During a brief halt to the bloody battle for the Afghan town of Sangin, the Taliban appeared confident that its advantage was insurmountable, even if British boots were again on the ground in Helmand province.
Blaring out through loudspeakers in the besieged town came a single word: “Surrender.” In the same province where hundreds of British lives were lost during the “war on terror”, another option was later offered to the people of Sangin. “Those who choose to fight will die.”
Inside the town, which hundreds of British soldiers fought to liberate from the Taliban during Britain’s decade-long engagement in Afghanistan, fear is everywhere. Dead bodies are found in the surrounding poppy fields, and the resurgent Taliban has executed captured Afghan officials.
Beleaguered, outgunned and outnumbered, local police have fought to retain control of Sangin, a strategic foothold in the province where the Taliban makes vast amounts of money from harvesting opium crops. Today the government was urgently dispatching reinforcements. British advisers and American special forces are also reported in Helmand. But their presence may, however, prove too little, too late.
A tribal elder from the town, speaking on the condition of anonymity, told The Independent: “They have shot dead a police commander, two members of the intelligence service and a local government employee.”
He added: “The Taliban went to their homes and executed them. They have burnt homes of police commanders. We have a number of dead bodies of military, Taliban and civilians. Most of the women and children died because we couldn’t take them to hospital.”
Calls for reinforcements have been, according to those still in Sangin, ignored by the government of President Ashraf Ghani. Kabul has been accused of failing to tackle the Taliban. With bases in Pakistan, and claimed institutional support in that country, the Taliban has regrouped since Britain’s last involvement in Helmand.
Many were quick to question the wisdom of sending British troops back to Helmand. Clifford Warren, whose son Paul Warren was killed in Sangin in 2010, said: “The Taliban don’t follow any rules and we follow all of them – and that puts the soldiers in danger every time.”

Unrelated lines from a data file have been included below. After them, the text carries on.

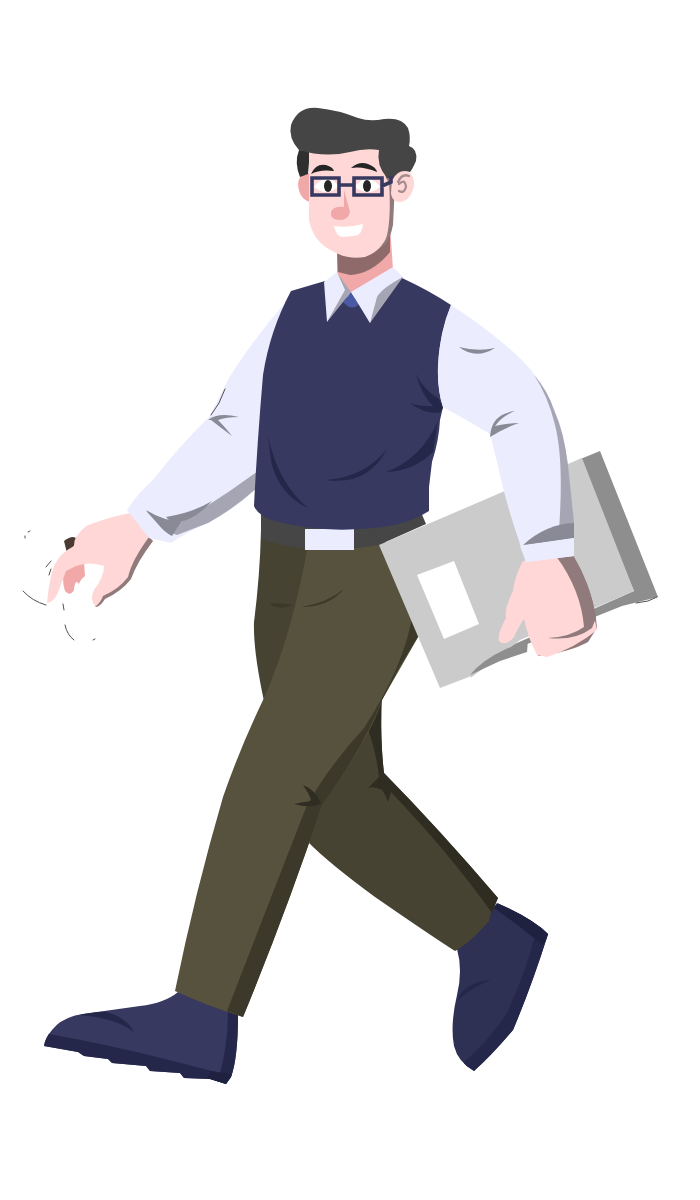
<!DOCTYPE html>
<html lang="en">
<head>
<meta charset="utf-8">
<title>Walking man with folder</title>
<style>
:root{
  --paper:#ffffff;
  --navy:#373961; --navy-mid:#2e3054; --navy-deep:#25274a; --navy-sole:#1f2140;
  --shirt:#ececff; --shirt-shade:#a5a5b3; --shirt-fold:#8a8a97;
  --skin:#ffd7d7; --skin-mid:#f0a8a8; --skin-shade:#917a7b; --neck-shade:#8f6a6b;
  --hair:#454545; --hair-dark:#2f2f2f; --belt:#464646;
  --trouser:#57523d; --trouser-back:#464332; --trouser-shade:#3c392a; --trouser-deep:#2f2d22;
  --folder:#cbcbcb; --folder-edge:#8e8e8e;
}
html,body{margin:0;padding:0;background:var(--paper)}
body{width:700px;height:1200px;overflow:hidden}
svg{display:block}
.navy{fill:var(--navy)} .navy-mid{fill:var(--navy-mid)} .navy-deep{fill:var(--navy-deep)} .navy-sole{fill:var(--navy-sole)}
.shirt{fill:var(--shirt)} .shirt-shade{fill:var(--shirt-shade)} .shirt-fold{fill:var(--shirt-fold)}
.skin{fill:var(--skin)} .skin-mid{fill:var(--skin-mid)} .skin-shade{fill:var(--skin-shade)} .neck-shade{fill:var(--neck-shade)}
.hair{fill:var(--hair)} .hair-dark{fill:var(--hair-dark)} .belt{fill:var(--belt)}
.trouser{fill:var(--trouser)} .trouser-back{fill:var(--trouser-back)} .trouser-shade{fill:var(--trouser-shade)} .trouser-deep{fill:var(--trouser-deep)}
.folder{fill:var(--folder)} .folder-edge{fill:var(--folder-edge)} .white{fill:var(--paper)}
.speck{fill:none;stroke:#55504f;stroke-width:1;stroke-linecap:round}
.frame{fill:none;stroke:var(--navy);stroke-width:3.6}
</style>
</head>
<body>
<svg width="700" height="1200" viewBox="0 0 700 1200" role="img" aria-label="Smiling man in glasses and a navy vest walking with a grey folder under his arm">
  <defs>
    <clipPath id="front-shoe-shape"><path id="front-shoe" d="M178 992Q165 1003 140 1006L83 1014Q62 1017 52 1030Q45 1038 44 1046L78 1052L84 1056L108 1059L112 1063L146 1066L150 1071L180 1073L184 1078L210 1079L226 1084L231 1077Q238 1058 238 1014Z"/></clipPath>
    <clipPath id="back-shoe-shape"><path id="back-shoe" d="M457 949Q463 970 457 995Q450 1025 454 1046Q458 1062 474 1071Q492 1055 513 1030Q532 985 548 934Q533 919 497 903Q480 925 457 949Z"/></clipPath>
  </defs>

  <g id="back-leg">
    <use href="#back-shoe" class="navy-mid"/>
    <g clip-path="url(#back-shoe-shape)">
      <path class="navy-deep" d="M497 902Q520 914 537 927Q527 970 507 1013Q488 1042 462 1064L474 1076L520 1035L555 930Z"/>
      <path class="navy-sole" d="M494 908L501 900L552 930L543 945L534 938Q514 922 494 908Z"/>
      <path class="navy-deep" d="M457 1001Q464 982 491 980Q473 987 457 1001Z"/>
    </g>
    <path class="trouser-back" d="M309 843L318 800L381 690Q380 740 384 773Q440 830 498 898Q490 912 489 921Q470 943 455 951Q430 935 375 897Q330 864 309 843Z"/>
    <path class="trouser-deep" d="M367 727L382 696Q380 740 384 773Q440 830 498 898L492 913Q450 854 391 792L388 802Q386 795 382 790Q374 786 368 788L379 777Q376 750 367 727Z"/>
  </g>

  <g id="front-leg">
    <use href="#front-shoe" class="navy"/>
    <g clip-path="url(#front-shoe-shape)">
      <path class="navy-deep" d="M40 1034L49 1034Q110 1045 165 1059L220 1073Q228 1045 228 1008L244 1010L240 1090L40 1058Z"/>
      <path class="navy-sole" d="M211 1071L235 1075L228 1090L205 1083Z"/>
      <path class="navy-deep" d="M79 1015Q90 1011 107 1012Q127 1018 134 1032Q116 1018 79 1015Z"/>
    </g>
    <path class="trouser-back" d="M261 530L312 545L306 620L264 701Q253 650 254 622Q260 575 261 530Z"/>
    <path class="trouser" d="M308 545L385 542L425 625Q405 660 382 700Q372 735 322 805Q287 910 243 1017Q205 1005 175 991Q195 893 223 797Q240 748 264 698Q292 635 308 545Z"/>
    <path class="trouser-shade" d="M413 612L422 630L400 666L382 700Q365 745 322 805Q287 910 243 1017L227 1011Q268 905 307 805Q330 765 364 728Q405 665 413 612Z"/>
    <path class="trouser-shade" d="M269 604Q281 602 293 605Q281 611 269 604ZM301 607Q327 603 344 589Q329 607 301 607Z"/>
    <path class="trouser-deep" d="M303 785Q314 789 321 803Q311 809 294 804Q303 802 312 801Q308 792 303 785Z"/>
  </g>

  <g id="belt">
    <path class="belt" d="M261 512L420 510L426 524L379 545Q310 556 261 539Z"/>
    <path class="shirt" d="M305 529H354V550H305Z"/>
  </g>

  <g id="reaching-arm">
    <path class="skin-mid" d="M65 562L84 562L85 576Q80 580 79 584Q75 578 74 590Q70 597 65 591Q61 580 65 562Z"/>
    <path d="M64 541Q73 534 77 539Q73 550 67 553Z" fill="#4a3a32"/>
    <path class="skin" d="M130 513Q105 518 86 526Q73 537 74 546Q60 553 54 566Q49 580 47 603Q55 602 59 590L66 571L76 566Q90 561 104 566Q104 577 94 590Q89 600 96 607Q103 604 105 598Q123 589 129 575Q140 557 153 541Z"/>
    <path class="skin-shade" d="M128 577Q132 560 149 537L153 541Q137 562 131 579Q122 591 105 599Q99 608 95 607Q101 602 103 596Q119 589 128 577Z"/>
    <path class="shirt" d="M284 304Q250 344 229 378L209 417Q180 445 153 480Q137 494 127 510L149 538L171 543Q185 533 210 522Q237 508 258 487L270 380Z"/>
    <path class="shirt-shade" d="M146 511Q162 520 181 522Q220 499 258 471V487Q235 508 208 523L177 535Q165 531 158 524Z"/>
    <path class="shirt-fold" d="M146 510Q164 521 181 522L172 536Q164 532 158 524ZM166 517Q192 513 212 501Q192 523 172 523Z"/>
    <path class="shirt-fold" d="M208 420Q218 412 239 417Q226 417 218 420Q225 427 232 436Q220 427 211 420Z"/>
    <path class="speck" d="M211 415L219 403L225 389" stroke-width=".7"/>
  </g>
  <path id="hand-specks" class="speck" d="M23 591Q32 601 46 605M28 532L30 531M25 536V538M46 567L51 561M49 575L51 569M64 610L63 604M65 625Q67 635 74 640M93 640L95 639"/>

  <g id="torso">
    <path class="navy" d="M291 291L325 281L350 300L402 278Q430 291 451 305Q438 340 438 370Q438 392 443 407L440 420Q439 440 432 462L429 487V511Q415 520 395 525Q330 536 275 521Q258 516 254 506Q257 445 263 375Q270 330 291 291Z"/>
    <path class="navy-deep" d="M268 435Q277 482 308 508Q279 495 271 461ZM326 480Q365 477 387 449Q368 486 326 480ZM386 472Q421 459 438 421L433 452Q414 471 386 472Z"/>
    <path class="navy-deep" d="M416 374Q423 389 439 399L443 408L439 413Q422 413 410 403Q423 407 433 406Q421 394 416 374Z"/>
  </g>

  <g id="folder">
    <path class="folder-edge" d="M578 460L600 451L658 597L622 606L500 655L470 678L490 655L634 591Z"/>
    <path class="folder" d="M379 545L582 458L634 591L520 640L500 656L474 675L440 688Z"/>
    <path class="folder-edge" d="M470 675Q482 660 506 649L528 640L527 652L500 661Z"/>
    <path class="white" d="M417 575L454 561L479 624L444 639Z"/>
    <path class="speck" d="M636 603L648 601L657 597"/>
  </g>

  <g id="carrying-arm">
    <path class="skin-shade" d="M556 557L573 556Q594 590 597 628L588 642Q570 652 538 656Z"/>
    <path class="skin" d="M523 561Q515 575 513 591Q504 609 506 618Q497 634 499 641Q506 647 514 637Q519 626 524 619Q528 638 537 655L547 657Q575 648 597 630L594 616Q583 586 563 556Z"/>
    <path class="skin-shade" d="M556 556L573 555Q591 585 596 618L592 628Q575 641 548 638Q570 637 584 627Q581 590 556 556Z"/>
    <path class="shirt" d="M451 305Q490 330 521 359Q539 377 550 400Q563 425 567 460L574 524V556L526 562L519 541Q505 500 498 466L490 434Q467 420 443 407Q437 390 438 365Q440 330 451 305Z"/>
    <path class="shirt-shade" d="M534 375Q548 391 554 410Q564 432 568 465L574 522V538L524 545Q542 540 559 530Q564 460 555 425Q548 396 534 375Z"/>
    <path class="shirt-fold" d="M523 545Q546 524 574 523V538Z"/>
    <path class="shirt" d="M520 546L574 538V556L526 562Z"/>
    <path class="shirt-fold" d="M459 347Q478 352 495 348Q476 360 459 347ZM490 437Q491 414 515 411Q502 416 495 426Q507 423 519 423Q504 428 490 437Z"/>
  </g>

  <g id="neck-and-collar">
    <path class="skin-mid" d="M337 245L390 225L393 270L351 294L337 275Z"/>
    <path class="neck-shade" d="M337 250L390 230V252Q372 274 350 275L338 272Z"/>
    <path d="M343 302L351 292L359 304Q352 312 343 302Z" fill="#4b59a5"/>
    <path class="shirt-shade" d="M337 273L351 292L327 322L335 300ZM388 278L403 277L370 323L358 302Z"/>
    <path class="shirt" d="M337 272L345 290L327 322L324 282ZM351 292L393 267L403 277Q382 288 377 297L370 323Z"/>
  </g>

  <g id="head">
    <path class="skin-mid" d="M310 173Q299 173 298 184Q299 199 310 202Z"/>
    <path class="hair-dark" d="M299 150Q294 163 300 177L308 174L310 151Z"/>
    <path class="skin-shade" d="M380 165L394 180L391 230Q388 246 371 254L376 200Z"/>
    <path class="skin" d="M309 150L380 147L386 178L393 190Q393 215 389 230Q384 250 365 257Q349 260 334 252Q313 242 309 220Z"/>
    <path class="skin-shade" d="M389 182L395 184L393 225Q390 240 384 246Q392 225 389 182Z"/>
    <path class="skin" d="M392 178Q398 168 407 171Q415 175 414 186Q410 202 399 202Q393 202 391 194Z"/>
    <path d="M398 182Q402 173 409 176M399 184Q405 178 406 187Q404 194 399 191" fill="none" stroke="#a58c8d" stroke-width="2.2" stroke-linecap="round"/>
    <path class="hair" d="M299 150Q288 138 291 125Q298 106 318 108Q338 110 358 118Q370 122 384 119Q402 117 408 128Q411 137 409 146Q418 149 416 161Q412 170 410 172Q399 168 393 179L387 178Q376 165 379 150Q365 148 350 152Q325 158 299 150Z"/>
    <path d="M311 174Q316 163 326 165Q333 167 334 171Q320 169 311 174ZM351 168Q359 161 368 164Q376 167 377 172Q363 166 351 168Z" fill="#252525"/>
    <path class="skin-mid" d="M344 190L350 212Q348 220 340 220Q330 220 331 212Q333 206 344 207Z"/>
    <g id="eyes">
      <path class="white" d="M314 187Q320 178 328 179Q336 180 338 187Q327 197 314 187ZM355 187Q360 179 368 179Q376 180 380 187Q368 197 355 187Z"/>
      <ellipse cx="328" cy="186" rx="4" ry="6" fill="#252525"/>
      <ellipse cx="367" cy="186" rx="4" ry="6" fill="#252525"/>
    </g>
    <g id="glasses" class="frame">
      <path d="M312 178H339V195H312ZM354 178H382V195H354ZM339 185H354M382 186L391 182V176"/>
    </g>
    <path class="white" d="M334 226Q349 228 363 224Q362 236 354 236L342 237Q336 236 334 226Z"/>
  </g>
</svg>
</body>
</html>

Afghan security forces have few resources: there are no fighter jets, not enough transport helicopters and no attack helicopters. Soldiers bemoan the lack of accountability, transparency and leadership within their ranks.
A member of the local government in Sangin said that the Taliban was well equipped to combat special forces. The fighters had, he said, night-vision goggles and seemingly unlimited ammunition for both heavy and small arms. “We need more special forces raids and more air support,” he said. “We need them right now. We are asking for reinforcements and haven’t got the help.”
India has gifted three Mi-25 attack helicopters to Afghanistan - which arrived a few days ago - while another is expected to arrive in the next day or so. Afghan commanders hope the helicopters will “change the balance of the fight forces” in Sangin. There have been claims that the British SAS and American special forces are involved in the fighting in Helmand. Villagers in Girishk, a town in the province, said that “Western special forces were in the area” on Monday morning.
Helmand province’s deputy governor, Mohammad Jan Rasoolyar, has resorted to attempting to contact President Ghani on Facebook to beg for help. “The command and control system is a mess,” he wrote. He later told the Associated Press: “I can’t hold my tongue any more.”
In London, the Ministry of Defence has confirmed that a small number of personnel are in Helmand in an “advisory” capacity. The Afghan interior ministry confirmed that British troops had arrived at Camp Shorabak, formally the US Marine Camp Leatherneck.
According to the head of Helmand’s provincial council, Muhammad Kareem Atal, around 65 per cent of Helmand is now under Taliban control. Last week, the Pentagon said the “invigorated Taliban” had increased its attacks. Meanwhile, the “unity” government of Mr Ghani appears increasingly weak. Security posts such as defence and intelligence are both run by acting ministers.
A police commander in Sangin told The Independent: “There are many fatalities and casualties. We are short on water and bread and food. Last night, aircraft dropped some food, ammunition and water for the Afghan national army. But they are at least several miles away from us. We need urgent help. Our soldiers are fighting for their lives.”
The commander of US and Nato forces in Afghanistan, General John Campbell, said recently that the Afghan forces were still challenged by practical issues such as logistics. “There are some places in Helmand they do think the Taliban are 10ft tall, that they are better trained, they got better weapons … It is a confidence thing,” he said.